- According to the latest data from the CDC, last week, some states continued to see a plateauing or decreasing COVID-19 hospitalization rate in those 0-17 years old. However, almost half of the states saw the hospitalization rate beginning to increase once again.
|State||COVID-19 hospitalization rate age 0-17
(As of Oct. 12)
|Previous highest hospitalization rate age 0-17|
|Wisconsin||.34||.61 on Sept. 25, 2021|
|Florida||.34||1.61 on Aug. 30, 2021|
|Georgia||.17||2.23 on Aug. 13, 2021|
|Idaho||.29||.8 on Sept. 28, 2021|
|Illinois||.09||.31 on Nov. 11, 2020|
|Iowa||.37||.83 on Nov. 20, 2020|
|Louisiana||.18||1.2 on Aug. 15, 2021|
|Minnesota||.20||.42 on Dec. 11, 2020|
|Montana||.56||3.31 on Oct. 2, 2020|
|Ohio||.63||1.01 on Sept. 21, 2021|
|Tennessee||.44||1.12 on Sept. 5, 2021|
|Texas||.30||.92 on Sept. 4, 2021|
Current hospitalization rates are an average of how many kids, age 0-17, out of 100,000 are hospitalized. For example, on Sept. 25, an average of .61 children out of 100,000 were hospitalized in Wisconsin with COVID-19, though many of those kids were hospitalized for other reasons. To see more of this data, please visit the COVID-19 Data Tracker from the Centers for Disease Control and Prevention.

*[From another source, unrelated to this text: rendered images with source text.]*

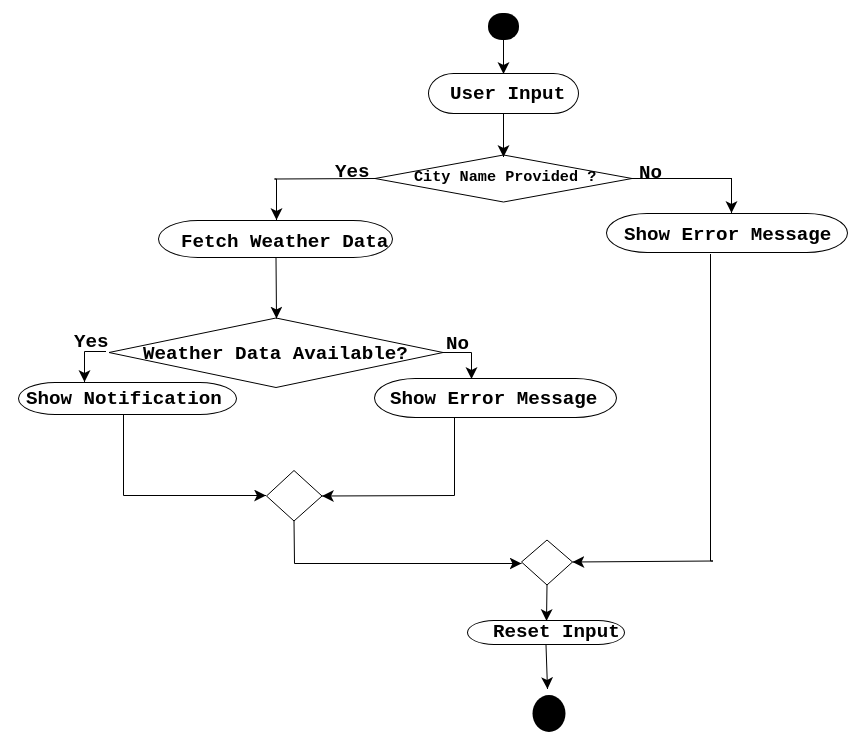
<!DOCTYPE html>
<html lang="en">
<head>
<meta charset="utf-8">
<title>Weather lookup activity diagram</title>
<style>
  :root {
    --ink: #000;
    --paper: #fff;
  }
  * { box-sizing: border-box; }
  html, body { margin: 0; background: var(--paper); }
  .diagram {
    position: relative;
    width: 864px;
    height: 744px;
    overflow: hidden;
    background: var(--paper);
    color: var(--ink);
    font: bold 19.2px/22px "Liberation Mono", monospace;
    white-space: nowrap;
  }
  .connectors { position: absolute; inset: 0; display: block; }
  .flow, .decision { fill: none; stroke: var(--ink); stroke-width: 1; }
  .flow { marker-end: url(#arrow); }
  .terminal, .arrowhead { fill: var(--ink); }

  .action, .question, .branch { position: absolute; margin: 0; }
  .action, .question { display: flex; align-items: center; }
  .action {
    border: 1px solid var(--ink);
    border-radius: 17% / 50%;
  }
  .user-input { left: 428px; top: 73px; width: 151px; height: 41px; padding-left: 21px; }
  .fetch-data { left: 158px; top: 220px; width: 235px; height: 38px; padding: 5px 0 0 22px; }
  .input-error { left: 606px; top: 213px; width: 242px; height: 40px; padding: 3px 0 0 17px; }
  .notification { left: 18px; top: 382px; width: 219px; height: 33px; padding-left: 7px; }
  .data-error { left: 374px; top: 378px; width: 243px; height: 40px; padding: 1px 0 0 15px; }
  .reset-input { left: 467px; top: 620px; width: 158px; height: 25px; padding: 0 0 1px 25px; }

  .city-provided { left: 375px; top: 155px; width: 257px; height: 47px; padding: 0 0 3px 39px; font-size: 15.2px; }
  .data-available { left: 109px; top: 318px; width: 334px; height: 70px; padding: 2px 0 0 34px; }

  .city-yes { left: 335px; top: 161px; }
  .city-no { left: 639px; top: 162px; }
  .data-yes { left: 74px; top: 331px; }
  .data-no { left: 446px; top: 333px; }
</style>
</head>
<body>
<main class="diagram">
  <svg class="connectors" width="864" height="744" viewBox="0 0 864 744" aria-hidden="true">
    <defs>
      <marker id="arrow" markerUnits="userSpaceOnUse" markerWidth="13" markerHeight="13" refX="12" refY="6" orient="auto">
        <path class="arrowhead" d="M12 6 L0 0 L3 6 L0 12 Z"/>
      </marker>
    </defs>

    <rect class="terminal" x="488" y="13" width="31" height="27" rx="14" ry="13"/>
    <ellipse class="terminal" cx="549" cy="713.5" rx="16.5" ry="18.5"/>

    <polygon class="decision" points="375,178.5 503.5,155 632,178.5 503.5,202"/>
    <polygon class="decision" points="109,352.5 276,318 443,352.5 276,387.5"/>
    <polygon class="decision" points="266.5,496 294,470.5 322,496 294,521"/>
    <polygon class="decision" points="521.5,562 547,540 572.5,562 547,585"/>

    <path class="flow" d="M503.5 40 V74"/>
    <path class="flow" d="M503.5 114 V157"/>
    <path class="flow" d="M375 178.5 L274.500 179 H276.500 V220"/>
    <path class="flow" d="M632 178.500 H732 H731.500 V213"/>
    <path class="flow" d="M276 258 L276.500 318.500"/>
    <path class="flow" d="M106 351.500 H84.500 V382"/>
    <path class="flow" d="M443 352.500 H471.500 V379"/>
    <path class="flow" d="M123.500 414 V495.500 H266"/>
    <path class="flow" d="M454.500 418 V495.500 L322 496"/>
    <path class="flow" d="M294 521 L294.500 563.500 H521.500"/>
    <path class="flow" d="M710.500 254 V561 H713 L572.500 562"/>
    <path class="flow" d="M547 585 L546.500 621"/>
    <path class="flow" d="M546 645 L547.500 689"/>
  </svg>

  <div class="action user-input">User Input</div>
  <div class="question city-provided">City Name Provided ?</div>
  <div class="branch city-yes">Yes</div>
  <div class="branch city-no">No</div>

  <div class="action fetch-data">Fetch Weather Data</div>
  <div class="action input-error">Show Error Message</div>

  <div class="question data-available">Weather Data Available?</div>
  <div class="branch data-yes">Yes</div>
  <div class="branch data-no">No</div>

  <div class="action notification">Show Notification</div>
  <div class="action data-error">Show Error Message</div>
  <div class="action reset-input">Reset Input</div>
</main>
</body>
</html>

For more information and data specific to pediatric cases of COVID-19, visit the Centers for Disease Control and Prevention’s website.